* [Task requirements]:
From the first line of the entries below through the line holding "flex; align-items: center;", write out every line exactly, please, and leave out the pictures.

(Stored data entries)
Segment Open

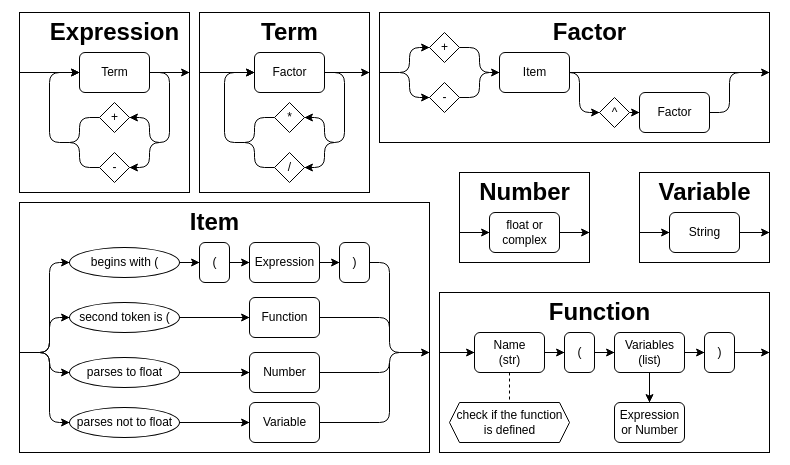
<!DOCTYPE html>
<html lang="en">
<head>
<meta charset="utf-8">
<title>Expression grammar diagram</title>
<style>
:root { --ink: #000; --paper: #fff; }
* { box-sizing: border-box; margin: 0; }
html, body { width: 790px; height: 465px; overflow: hidden; background: var(--paper); }
.diagram {
  position: relative; width: 790px; height: 465px; overflow: hidden;
  color: var(--ink); font: 12px/14.4px "Liberation Sans", Arial, sans-serif;
}
.rule { display: contents; }
.frame, .title, .node, .label { position: absolute; left: var(--x); top: var(--y); }
.frame { width: var(--w); height: var(--h); border: 1px solid var(--ink); }
.title { width: 160px; margin-left: -80px; font-size: 24px; line-height: 28px; font-weight: 700; text-align: center; white-space: nowrap; }
.node, .label { display: flex; align-items: center; justify-content: center; text-align: center; white-space: nowrap; }
.node { width: 71px; height: 41px; border: 1px solid var(--ink); border-radius: 6px; background: var(--paper); }
.token { width: 31px; }
.test { width: 111px; height: 31px; border-radius: 50%; }
.label { width: 31px; height: 31px; }
.note { width: 121px; height: 41px; }
.lines { position: absolute; inset: 0; }
.wire { fill: none; stroke: var(--ink); }
.to { marker-end: url(#arrow); }
.shape { fill: var(--paper); stroke: var(--ink); }
</style>
</head>
<body>
<main class="diagram">
  <svg class="lines" width="790" height="465" viewBox="0 0 790 465" aria-hidden="true">
    <defs>
      <marker id="arrow" viewBox="-9 -5 10 10" refX="0" refY="0" markerWidth="10" markerHeight="10" markerUnits="userSpaceOnUse" orient="auto">
        <path d="M-1 0L-8 3.5L-6.3 0L-8 -3.5Z" fill="#000" stroke="#000"/>
      </marker>
      <polygon id="diamond" class="shape" points="0,-15 15,0 0,15 -15,0"/>
      <g id="operator-loop">
        <g class="wire">
          <path d="M149 72H159Q169 72 169 82V132Q169 142 159 142"/>
          <path class="to" d="M159 142Q149 142 149 132V127Q149 117 139 117H129"/>
          <path class="to" d="M159 142Q149 142 149 152V157Q149 167 139 167H129"/>
          <path d="M99 117H89Q79 117 79 127V132Q79 142 69 142"/>
          <path d="M99 167H89Q79 167 79 157V152Q79 142 69 142"/>
          <path class="to" d="M69 142H59Q49 142 49 132V82Q49 72 59 72H79"/>
        </g>
        <use href="#diamond" x="114" y="117"/>
        <use href="#diamond" x="114" y="167"/>
      </g>
    </defs>
    <g transform="translate(.5 .5)">
      <g id="expression-lines">
        <path class="wire to" d="M19 72H79"/>
        <path class="wire to" d="M149 72H189"/>
        <use href="#operator-loop"/>
      </g>
      <g id="term-lines">
        <path class="wire to" d="M199 72H254"/>
        <path class="wire to" d="M324 72H369"/>
        <use href="#operator-loop" x="175"/>
      </g>
      <g id="factor-lines">
        <g class="wire">
          <path class="to" d="M379 72H399Q409 72 409 62V57Q409 47 419 47H429"/>
          <path class="to" d="M399 72Q409 72 409 82V87Q409 97 419 97H429"/>
          <path class="to" d="M459 47H469Q479 47 479 57V62Q479 72 489 72H499"/>
          <path d="M459 97H469Q479 97 479 87V82Q479 72 489 72"/>
          <path class="to" d="M569 72H769"/>
          <path class="to" d="M569 72Q579 72 579 82V102Q579 112 589 112H599"/>
          <path class="to" d="M629 112H639"/>
          <path d="M709 112H719Q729 112 729 102V82Q729 72 739 72"/>
        </g>
        <use href="#diamond" x="444" y="47"/>
        <use href="#diamond" x="444" y="97"/>
        <use href="#diamond" x="614" y="112"/>
      </g>
      <g id="number-and-variable-lines" class="wire">
        <path class="to" d="M459 232H489"/>
        <path class="to" d="M559 232H589"/>
        <path class="to" d="M639 232H669"/>
        <path class="to" d="M739 232H769"/>
      </g>
      <g id="item-lines" class="wire">
        <path class="to" d="M19 352H39Q49 352 49 342V272Q49 262 59 262H69"/>
        <path class="to" d="M39 352Q49 352 49 342V327Q49 317 59 317H69"/>
        <path class="to" d="M39 352Q49 352 49 362Q49 372 59 372H69"/>
        <path class="to" d="M39 352Q49 352 49 362V412Q49 422 59 422H69"/>
        <path class="to" d="M179 262H199"/>
        <path class="to" d="M229 262H249"/>
        <path class="to" d="M319 262H339"/>
        <path class="to" d="M179 317H249"/>
        <path class="to" d="M179 372H249"/>
        <path class="to" d="M179 422H249"/>
        <path class="to" d="M369 262H379Q389 262 389 272V342Q389 352 399 352H429"/>
        <path d="M319 317H379Q389 317 389 327"/>
        <path d="M319 372H379Q389 372 389 362Q389 352 399 352"/>
        <path d="M319 422H379Q389 422 389 412V362"/>
      </g>
      <g id="function-lines">
        <g class="wire">
          <path class="to" d="M439 352H474"/>
          <path class="to" d="M544 352H564"/>
          <path class="to" d="M594 352H614"/>
          <path class="to" d="M684 352H704"/>
          <path class="to" d="M734 352H769"/>
          <path class="to" d="M649 372V402"/>
          <path d="M509 372V402" stroke-dasharray="3 3"/>
        </g>
        <polygon class="shape" points="459,402 559,402 569,422 559,442 459,442 449,422"/>
      </g>
    </g>
  </svg>

  <section class="rule">
    <div class="frame" style="--x:19px;--y:12px;--w:171px;--h:181px"></div>
    <h2 class="title" style="--x:114.5px;--y:18px">Expression</h2>
    <div class="node" style="--x:79px;--y:52px">Term</div>
    <div class="label" style="--x:99px;--y:102px">+</div>
    <div class="label" style="--x:99px;--y:152px">-</div>
  </section>

  <section class="rule">
    <div class="frame" style="--x:199px;--y:12px;--w:171px;--h:181px"></div>
    <h2 class="title" style="--x:289.5px;--y:18px">Term</h2>
    <div class="node" style="--x:254px;--y:52px">Factor</div>
    <div class="label" style="--x:274px;--y:102px">*</div>
    <div class="label" style="--x:274px;--y:152px">/</div>
  </section>

  <section class="rule">
    <div class="frame" style="--x:379px;--y:12px;--w:391px;--h:131px"></div>
    <h2 class="title" style="--x:589.5px;--y:18px">Factor</h2>
    <div class="label" style="--x:429px;--y:32px">+</div>
    <div class="label" style="--x:429px;--y:82px">-</div>
    <div class="node" style="--x:499px;--y:52px">Item</div>
    <div class="label" style="--x:599px;--y:97px">^</div>
    <div class="node" style="--x:639px;--y:92px">Factor</div>
  </section>

  <section class="rule">
    <div class="frame" style="--x:459px;--y:172px;--w:131px;--h:91px"></div>
    <h2 class="title" style="--x:524.5px;--y:178px">Number</h2>
    <div class="node" style="--x:489px;--y:212px">float or<br>complex</div>
  </section>

  <section class="rule">
    <div class="frame" style="--x:639px;--y:172px;--w:131px;--h:91px"></div>
    <h2 class="title" style="--x:704.5px;--y:178px">Variable</h2>
    <div class="node" style="--x:669px;--y:212px">String</div>
  </section>

  <section class="rule">
    <div class="frame" style="--x:19px;--y:202px;--w:411px;--h:251px"></div>
    <h2 class="title" style="--x:214.5px;--y:208px">Item</h2>
    <div class="node test" style="--x:69px;--y:247px">begins with (</div>
    <div class="node token" style="--x:199px;--y:242px">(</div>
    <div class="node" style="--x:249px;--y:242px">Expression</div>
    <div class="node token" style="--x:339px;--y:242px">)</div>
    <div class="node test" style="--x:69px;--y:302px">second token is (</div>
    <div class="node" style="--x:249px;--y:297px">Function</div>
    <div class="node test" style="--x:69px;--y:357px">parses to float</div>
    <div class="node" style="--x:249px;--y:352px">Number</div>
    <div class="node test" style="--x:69px;--y:407px">parses not to float</div>
    <div class="node" style="--x:249px;--y:402px">Variable</div>
  </section>

  <section class="rule">
    <div class="frame" style="--x:439px;--y:292px;--w:331px;--h:161px"></div>
    <h2 class="title" style="--x:599.5px;--y:298px">Function</h2>
    <div class="node" style="--x:474px;--y:332px">Name<br>(str)</div>
    <div class="node token" style="--x:564px;--y:332px">(</div>
    <div class="node" style="--x:614px;--y:332px">Variables<br>(list)</div>
    <div class="node token" style="--x:704px;--y:332px">)</div>
    <div class="label note" style="--x:449px;--y:402px">check if the function<br>is defined</div>
    <div class="node" style="--x:614px;--y:402px">Expression<br>or Number</div>
  </section>
</main>
</body>
</html>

Segment Closed

* [Exercise result]:
<!DOCTYPE html>
<html lang="en">
<head>
<meta charset="utf-8">
<title>Expression grammar diagram</title>
<style>
:root { --ink: #000; --paper: #fff; }
* { box-sizing: border-box; margin: 0; }
html, body { width: 790px; height: 465px; overflow: hidden; background: var(--paper); }
.diagram {
  position: relative; width: 790px; height: 465px; overflow: hidden;
  color: var(--ink); font: 12px/14.4px "Liberation Sans", Arial, sans-serif;
}
.rule { display: contents; }
.frame, .title, .node, .label { position: absolute; left: var(--x); top: var(--y); }
.frame { width: var(--w); height: var(--h); border: 1px solid var(--ink); }
.title { width: 160px; margin-left: -80px; font-size: 24px; line-height: 28px; font-weight: 700; text-align: center; white-space: nowrap; }
.node, .label { display: flex; align-items: center; justify-content: center; text-align: center; white-space: nowrap; }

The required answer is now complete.